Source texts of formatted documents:

== Segment start ==

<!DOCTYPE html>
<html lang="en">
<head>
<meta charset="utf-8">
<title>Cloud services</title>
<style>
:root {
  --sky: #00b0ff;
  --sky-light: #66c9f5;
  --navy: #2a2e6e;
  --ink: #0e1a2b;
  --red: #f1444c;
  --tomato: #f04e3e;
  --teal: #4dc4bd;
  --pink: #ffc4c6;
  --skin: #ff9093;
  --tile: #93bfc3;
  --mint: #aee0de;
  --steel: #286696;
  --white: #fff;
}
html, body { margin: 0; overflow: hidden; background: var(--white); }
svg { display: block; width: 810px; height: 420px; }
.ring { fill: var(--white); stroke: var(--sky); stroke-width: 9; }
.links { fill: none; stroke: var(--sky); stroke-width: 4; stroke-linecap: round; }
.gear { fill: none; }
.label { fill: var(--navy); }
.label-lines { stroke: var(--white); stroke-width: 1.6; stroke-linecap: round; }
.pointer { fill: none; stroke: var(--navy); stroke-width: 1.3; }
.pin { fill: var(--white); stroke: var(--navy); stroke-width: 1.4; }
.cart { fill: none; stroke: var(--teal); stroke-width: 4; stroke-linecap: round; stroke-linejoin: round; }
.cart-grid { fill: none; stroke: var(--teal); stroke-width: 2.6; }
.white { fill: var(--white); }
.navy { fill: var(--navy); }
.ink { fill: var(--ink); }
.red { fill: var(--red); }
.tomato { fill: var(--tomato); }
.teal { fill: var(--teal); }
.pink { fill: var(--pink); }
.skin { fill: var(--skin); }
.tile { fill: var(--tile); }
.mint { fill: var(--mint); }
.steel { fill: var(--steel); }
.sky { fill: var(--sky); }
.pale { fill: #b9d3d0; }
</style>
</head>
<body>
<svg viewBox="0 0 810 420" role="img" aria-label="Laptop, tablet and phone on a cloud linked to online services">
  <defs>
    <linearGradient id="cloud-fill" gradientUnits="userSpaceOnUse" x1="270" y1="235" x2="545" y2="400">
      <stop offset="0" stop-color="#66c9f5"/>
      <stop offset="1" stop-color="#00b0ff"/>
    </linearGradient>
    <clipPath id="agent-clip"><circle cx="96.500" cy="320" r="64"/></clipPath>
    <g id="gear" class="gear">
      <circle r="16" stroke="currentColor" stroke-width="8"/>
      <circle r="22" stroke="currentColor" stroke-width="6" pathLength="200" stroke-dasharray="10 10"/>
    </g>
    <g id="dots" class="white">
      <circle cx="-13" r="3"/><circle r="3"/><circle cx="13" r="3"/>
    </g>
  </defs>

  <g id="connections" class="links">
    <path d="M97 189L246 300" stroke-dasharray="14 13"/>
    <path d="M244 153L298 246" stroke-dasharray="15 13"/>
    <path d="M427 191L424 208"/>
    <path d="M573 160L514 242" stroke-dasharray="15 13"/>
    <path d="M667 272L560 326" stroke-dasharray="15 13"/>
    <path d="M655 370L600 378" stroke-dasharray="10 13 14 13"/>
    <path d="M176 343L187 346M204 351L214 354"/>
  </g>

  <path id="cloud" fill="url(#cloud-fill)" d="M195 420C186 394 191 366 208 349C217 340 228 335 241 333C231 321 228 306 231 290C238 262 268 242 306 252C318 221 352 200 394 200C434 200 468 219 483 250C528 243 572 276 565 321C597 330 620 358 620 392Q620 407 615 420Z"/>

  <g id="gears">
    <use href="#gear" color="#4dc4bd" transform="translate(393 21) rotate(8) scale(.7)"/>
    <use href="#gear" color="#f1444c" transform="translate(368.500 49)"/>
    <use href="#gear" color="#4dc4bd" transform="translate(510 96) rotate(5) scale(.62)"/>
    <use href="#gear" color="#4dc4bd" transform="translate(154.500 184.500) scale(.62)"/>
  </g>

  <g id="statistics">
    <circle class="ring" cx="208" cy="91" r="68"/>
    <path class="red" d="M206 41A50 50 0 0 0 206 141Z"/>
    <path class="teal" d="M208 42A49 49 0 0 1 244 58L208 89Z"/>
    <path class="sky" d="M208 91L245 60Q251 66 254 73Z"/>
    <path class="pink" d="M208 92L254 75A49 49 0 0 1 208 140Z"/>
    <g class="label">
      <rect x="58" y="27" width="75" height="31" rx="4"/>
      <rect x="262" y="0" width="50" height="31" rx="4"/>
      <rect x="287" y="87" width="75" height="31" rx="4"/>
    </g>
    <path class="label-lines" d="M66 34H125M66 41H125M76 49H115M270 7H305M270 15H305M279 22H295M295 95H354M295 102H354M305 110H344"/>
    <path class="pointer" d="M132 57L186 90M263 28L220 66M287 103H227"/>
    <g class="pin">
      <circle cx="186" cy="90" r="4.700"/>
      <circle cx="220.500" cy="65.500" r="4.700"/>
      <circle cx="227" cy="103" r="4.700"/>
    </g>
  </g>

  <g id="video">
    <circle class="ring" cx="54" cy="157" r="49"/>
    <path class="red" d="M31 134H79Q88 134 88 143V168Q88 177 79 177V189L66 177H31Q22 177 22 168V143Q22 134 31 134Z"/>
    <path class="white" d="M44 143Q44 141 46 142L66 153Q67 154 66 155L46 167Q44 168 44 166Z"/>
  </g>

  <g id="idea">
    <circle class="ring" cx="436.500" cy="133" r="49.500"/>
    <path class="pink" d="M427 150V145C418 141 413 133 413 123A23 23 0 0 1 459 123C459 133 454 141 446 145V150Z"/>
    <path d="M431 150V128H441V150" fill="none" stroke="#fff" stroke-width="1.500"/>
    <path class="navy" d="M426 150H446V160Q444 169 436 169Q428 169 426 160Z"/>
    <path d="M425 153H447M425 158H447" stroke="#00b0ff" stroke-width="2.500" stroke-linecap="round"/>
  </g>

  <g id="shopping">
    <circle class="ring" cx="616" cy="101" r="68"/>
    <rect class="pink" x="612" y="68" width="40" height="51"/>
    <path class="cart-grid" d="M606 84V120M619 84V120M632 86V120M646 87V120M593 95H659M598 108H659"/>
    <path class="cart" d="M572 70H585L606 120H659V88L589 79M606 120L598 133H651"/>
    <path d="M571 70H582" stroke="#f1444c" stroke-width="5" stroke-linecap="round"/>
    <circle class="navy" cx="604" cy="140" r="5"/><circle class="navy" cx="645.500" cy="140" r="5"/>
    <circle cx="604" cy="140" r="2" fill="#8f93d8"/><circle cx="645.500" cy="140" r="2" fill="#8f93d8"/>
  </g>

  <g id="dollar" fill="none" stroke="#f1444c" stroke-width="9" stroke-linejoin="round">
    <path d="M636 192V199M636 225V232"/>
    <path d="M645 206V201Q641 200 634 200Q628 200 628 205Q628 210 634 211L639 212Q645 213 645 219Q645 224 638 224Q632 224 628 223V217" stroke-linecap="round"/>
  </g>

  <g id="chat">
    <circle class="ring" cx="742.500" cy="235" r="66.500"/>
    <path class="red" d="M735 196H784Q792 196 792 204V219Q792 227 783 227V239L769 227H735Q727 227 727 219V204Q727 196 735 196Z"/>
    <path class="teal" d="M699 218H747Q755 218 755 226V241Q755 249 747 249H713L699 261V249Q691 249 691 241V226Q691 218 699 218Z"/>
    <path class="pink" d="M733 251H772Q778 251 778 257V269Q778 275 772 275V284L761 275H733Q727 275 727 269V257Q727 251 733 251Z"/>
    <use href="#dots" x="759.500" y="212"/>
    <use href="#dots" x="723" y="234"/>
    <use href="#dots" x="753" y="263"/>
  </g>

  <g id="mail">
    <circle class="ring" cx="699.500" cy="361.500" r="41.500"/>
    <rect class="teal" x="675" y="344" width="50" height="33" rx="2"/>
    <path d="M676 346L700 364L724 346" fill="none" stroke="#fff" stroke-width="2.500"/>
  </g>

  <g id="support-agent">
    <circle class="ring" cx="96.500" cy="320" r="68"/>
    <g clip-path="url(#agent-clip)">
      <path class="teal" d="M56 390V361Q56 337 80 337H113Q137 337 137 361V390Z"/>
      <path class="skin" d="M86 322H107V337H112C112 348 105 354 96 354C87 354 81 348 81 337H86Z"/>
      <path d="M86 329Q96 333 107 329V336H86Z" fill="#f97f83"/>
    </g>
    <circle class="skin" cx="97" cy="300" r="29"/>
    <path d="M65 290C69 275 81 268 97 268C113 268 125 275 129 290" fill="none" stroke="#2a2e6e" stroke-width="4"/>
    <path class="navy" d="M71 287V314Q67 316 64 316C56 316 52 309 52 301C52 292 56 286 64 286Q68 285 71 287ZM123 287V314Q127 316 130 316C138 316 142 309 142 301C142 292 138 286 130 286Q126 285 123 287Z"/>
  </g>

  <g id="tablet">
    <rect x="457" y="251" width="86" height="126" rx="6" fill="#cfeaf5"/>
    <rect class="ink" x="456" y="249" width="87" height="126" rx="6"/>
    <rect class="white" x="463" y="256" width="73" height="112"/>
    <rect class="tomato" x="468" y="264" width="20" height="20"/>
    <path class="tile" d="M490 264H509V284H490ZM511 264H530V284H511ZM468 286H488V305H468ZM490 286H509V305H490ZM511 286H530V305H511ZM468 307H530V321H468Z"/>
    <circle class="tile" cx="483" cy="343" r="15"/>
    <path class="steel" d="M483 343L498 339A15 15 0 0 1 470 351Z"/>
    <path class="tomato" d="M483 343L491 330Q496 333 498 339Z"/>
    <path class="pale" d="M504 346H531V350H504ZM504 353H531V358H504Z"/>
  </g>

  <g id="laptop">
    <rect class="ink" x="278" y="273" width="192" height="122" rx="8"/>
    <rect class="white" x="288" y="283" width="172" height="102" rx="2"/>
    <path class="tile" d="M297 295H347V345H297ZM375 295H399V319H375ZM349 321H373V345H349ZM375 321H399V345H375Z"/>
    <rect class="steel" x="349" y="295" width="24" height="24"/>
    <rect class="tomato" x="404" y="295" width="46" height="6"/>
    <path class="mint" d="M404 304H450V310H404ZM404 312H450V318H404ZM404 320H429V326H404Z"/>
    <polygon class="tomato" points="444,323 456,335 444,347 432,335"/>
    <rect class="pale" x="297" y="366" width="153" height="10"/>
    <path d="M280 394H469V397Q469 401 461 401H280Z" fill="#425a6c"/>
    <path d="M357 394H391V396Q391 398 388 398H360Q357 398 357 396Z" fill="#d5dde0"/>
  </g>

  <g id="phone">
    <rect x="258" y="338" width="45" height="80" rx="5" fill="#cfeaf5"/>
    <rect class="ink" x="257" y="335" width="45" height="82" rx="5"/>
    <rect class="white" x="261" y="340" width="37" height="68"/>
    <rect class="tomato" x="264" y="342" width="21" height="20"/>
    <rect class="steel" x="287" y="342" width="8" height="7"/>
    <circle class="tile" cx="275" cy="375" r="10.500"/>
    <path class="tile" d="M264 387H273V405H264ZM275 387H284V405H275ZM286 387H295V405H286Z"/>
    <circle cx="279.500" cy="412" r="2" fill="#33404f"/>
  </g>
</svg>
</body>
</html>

== Segment end ==

Task to carry out: Looking at the data above, say how many lines include the string "mint" and add nothing.

Answer section: 3